Our goal was to describe the level of obligation imposed by deontic terms commonly found in clinical practice guidelines. We found that the interpretation of deontic terms by the health services community varies and that ranking of deontic terms by level of obligation is possible. Using an internet-based survey, we showed that “must” conveys the highest level of obligation, while “may” and “may consider” convey lower levels of obligation. “Should” and all other deontic terms we examined convey intermediate levels of obligation.
Variable interpretation of expressions used in medicine has been well documented, most notably with regard to physician interpretation of probabilities.[28
] Kong et al demonstrated that medical professionals could agree on the ranking of common probability expressions, but there was wide variation in interpretation of each expression.[31
] Similarly, our survey demonstrates a ranking of a subset of terms but considerable variability in interpretation of individual deontic expressions.
suggests members of the health services community recognise at least three levels of obligation. “Must” conveys the highest level of obligation, while “may” and “may consider” convey lower levels. Every other term we examined conveys an intermediate level. The addition of “consider” appears to decrease the level of obligation associated with “must” and “should” but does not change the impact of “may,” which already conveys the lowest level of obligation.

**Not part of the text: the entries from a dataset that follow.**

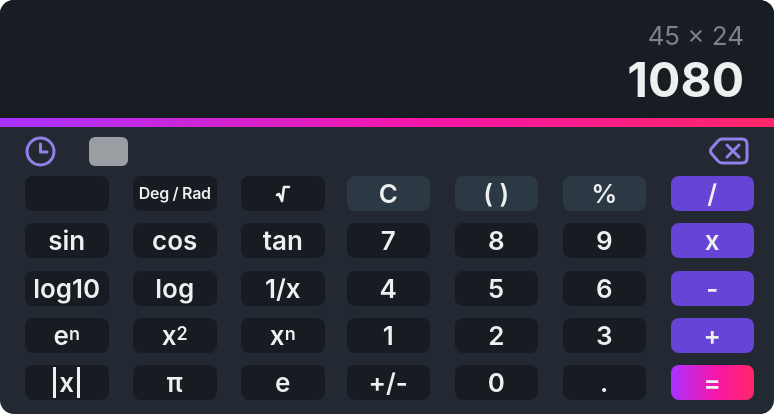
<!DOCTYPE html>
<html lang="en">
<head>
<meta charset="utf-8">
<title>Scientific calculator</title>
<style>
:root {
  --page: #ffffff;
  --screen: #181c23;
  --body: #222933;
  --key: #181c22;
  --key-soft: #2d3845;
  --operator: #6544d6;
  --icon: #9180e8;
  --toggle: #9a9da1;
  --text: #eeefef;
  --muted: #7e8288;
  --violet: #a832ff;
  --magenta: #f916a8;
  --red: #ff2768;
}
* { box-sizing: border-box; margin: 0; }
body { width: 774px; height: 414px; overflow: hidden; background: var(--page); }
.calculator {
  width: 774px; height: 414px; overflow: hidden;
  display: flex; flex-direction: column;
  border-radius: 14px;
  background: var(--body); color: var(--text);
  font-family: Inter, Roboto, sans-serif;
}
.screen {
  height: 118px; padding: 0 30px 10px;
  display: flex; flex-direction: column; align-items: flex-end; justify-content: flex-end;
  background: var(--screen);
}
.expression { font-size: 26px; line-height: 32px; color: var(--muted); }
.result { font-size: 48px; line-height: 56px; font-weight: 700; }
.divider { height: 9px; background: linear-gradient(90deg, var(--violet), var(--magenta) 55%, var(--red)); }
.toolbar {
  height: 49px; padding: 9px 25px 0;
  display: flex; align-items: flex-start;
}
.toolbar svg { fill: none; stroke: var(--icon); stroke-width: 3; stroke-linecap: round; stroke-linejoin: round; }
.toggle { width: 39px; height: 29px; margin: 1px auto 0 33px; border-radius: 6px; background: var(--toggle); }
.keypad { padding: 0 20px 0 25px; display: flex; gap: 22px; }
.functions, .numbers {
  height: 224px; display: grid;
  grid-auto-rows: 35px; align-content: space-between; column-gap: 24.5px;
}
.functions { grid-template-columns: repeat(3, 83.5px); }
.numbers { grid-template-columns: repeat(4, 83.5px); }
.key {
  display: flex; align-items: center; justify-content: center;
  border-radius: 8px; background: var(--key);
  font-size: 26px; line-height: 35px; font-weight: 600; white-space: nowrap;
}
.key.small { font-size: 16px; letter-spacing: -0.3px; }
.key.soft { background: var(--key-soft); }
.key.operator { background: var(--operator); }
.key.equals { background: linear-gradient(90deg, var(--violet), var(--magenta) 55%, var(--red)); }
.key sup { font-size: 18px; line-height: 1; position: relative; top: -5px; vertical-align: baseline; }
.key .bar { width: 3px; height: 31px; background: var(--text); }
.key.absolute { gap: 3px; }
.key svg { fill: none; stroke: var(--text); stroke-width: 2.6; stroke-linejoin: round; stroke-linecap: round; }
</style>
</head>
<body>
<main class="calculator">
  <section class="screen">
    <p class="expression">45 × 24</p>
    <p class="result">1080</p>
  </section>
  <div class="divider"></div>
  <nav class="toolbar">
    <svg width="31" height="31" role="img" aria-label="History">
      <circle cx="15.5" cy="15.5" r="13.5"/>
      <path d="M15.5 8V16H22"/>
    </svg>
    <div class="toggle"></div>
    <svg width="40" height="31" role="img" aria-label="Backspace">
      <path d="M13 3H33Q38 3 38 8V22Q38 27 33 27H13Q11 27 9 25L2 17Q1 15 2 13L9 5Q11 3 13 3Z"/>
      <path d="M18 9L30 21M30 9L18 21"/>
    </svg>
  </nav>
  <section class="keypad">
    <div class="functions">
      <div class="key"></div>
      <div class="key small">Deg / Rad</div>
      <div class="key"><svg width="16" height="20" role="img" aria-label="Square root"><path d="M2 11L4 10L7 17L9 3H14"/></svg></div>
      <div class="key">sin</div>
      <div class="key">cos</div>
      <div class="key">tan</div>
      <div class="key">log10</div>
      <div class="key">log</div>
      <div class="key">1/x</div>
      <div class="key"><span>e<sup>n</sup></span></div>
      <div class="key"><span>x<sup>2</sup></span></div>
      <div class="key"><span>x<sup>n</sup></span></div>
      <div class="key absolute"><span class="bar"></span>x<span class="bar"></span></div>
      <div class="key">π</div>
      <div class="key">e</div>
    </div>
    <div class="numbers">
      <div class="key soft">C</div>
      <div class="key soft">( )</div>
      <div class="key soft">%</div>
      <div class="key operator">/</div>
      <div class="key">7</div>
      <div class="key">8</div>
      <div class="key">9</div>
      <div class="key operator">x</div>
      <div class="key">4</div>
      <div class="key">5</div>
      <div class="key">6</div>
      <div class="key operator">-</div>
      <div class="key">1</div>
      <div class="key">2</div>
      <div class="key">3</div>
      <div class="key operator">+</div>
      <div class="key">+/-</div>
      <div class="key">0</div>
      <div class="key">.</div>
      <div class="key equals">=</div>
    </div>
  </section>
</main>
</body>
</html>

While the use of “consider” in a recommendation softens the obligation imposed, it also makes measuring performance and auditing adherence more difficult. Increasingly, performance measures are based on practice guidelines.[32
] Guidelines that use “consider” pose significant challenges to quality improvement teams because it is often impossible to determine whether a recommended activity was “considered.”
A guideline reader’s formula to determine level of obligation and intended adherence likely includes a plethora of linguistic and non-linguistic variables. In addition to the deontic term encountered, a reader is likely to assess such factors as the stated recommendation strength (if present,) the type of action recommended (e.g., to prescribe a medicine vs. to order an invasive procedure or test,) the severity of the patient condition under consideration, and the organisation responsible for the guideline’s development. To our knowledge, none of these other variables have been studied as potential influences on clinicians’ perception of obligation to undertake recommended actions.
Suggestions for guideline developers
If deontic terminology were used to strengthen a connection between recommendation language and expected adherence to recommendations, these data suggest that three separate levels of recommendation strength should be available to guideline developers. As long as terms conveying distinct levels of obligation were chosen (i.e., non-overlapping interquartile ranges,) guideline developers could take advantage of a natural ranking of deontic terms.
“Must” clearly defines the highest level of obligation, but we anticipate only rare usage of the term. Based on our examination of the YGRC, “must” appears in only 19 recommendations.[18
] Use of “must” or “must not” may be limited to situations where there is a clear legal standard or where quality evidence indicates the potential for imminent patient harm if a course of action is not followed. “May” is an appropriate choice for the lowest level of obligation. We suggest avoiding any expression using “consider” for reasons mentioned earlier. The impact of “not” remains a topic for future study.
“Should” is the commonest deontic verb found in the YGRC (appearing 709 times) and is an appropriate choice to convey an intermediate level of obligation. Alternatively, the intermediate level could be stratified into “should” and “is appropriate.” Overlapping ranges of obligation may be acceptable as long as guideline developers make explicit the connection between deontic terms chosen and their intended level of obligation. One strategy would be to link deontic terms to grades of recommendation strength. In this approach, the number of deontic terms used would depend on the particular grading system applied by the guideline developers.
Our response rate was low but consistent with response rates of internet-based surveys reported elsewhere.[33
] Generalisabilty to a wider population of clinicians and consumers of practice guidelines may be limited. However, our sample included key target audiences, including clinicians, developers of practice guidelines, developers of performance measures, and developers of decisions support systems.
We wrote simplified recommendation statements within a deliberately vague clinical scenario in our best effort to isolate the effect of deontic terminology from other contextual features. Use of actual, published recommendations or an examination of other deontic terms may produce different responses. We also did not take into account word preferences (e.g., the use of “shall” vs. “should”) or cultural norms (e.g., American vs. British) that may impact how people interpret and use deontic terminology. We permitted each participant to use his or her own understanding of the concept of obligation and did not measure intra-rater variability.
A focus on deontic terminology is a small but important step towards producing guidelines with more predictable influences on clinical care.[36
] “Must,” “should,” and “may” are well suited to represent three discrete levels of obligation recognized by the health services community. A standardised approach to the use of deontic terminology and the application of deontic terminology to systems for grading recommendation strength should be part of a larger set of standards for guideline development and presentation.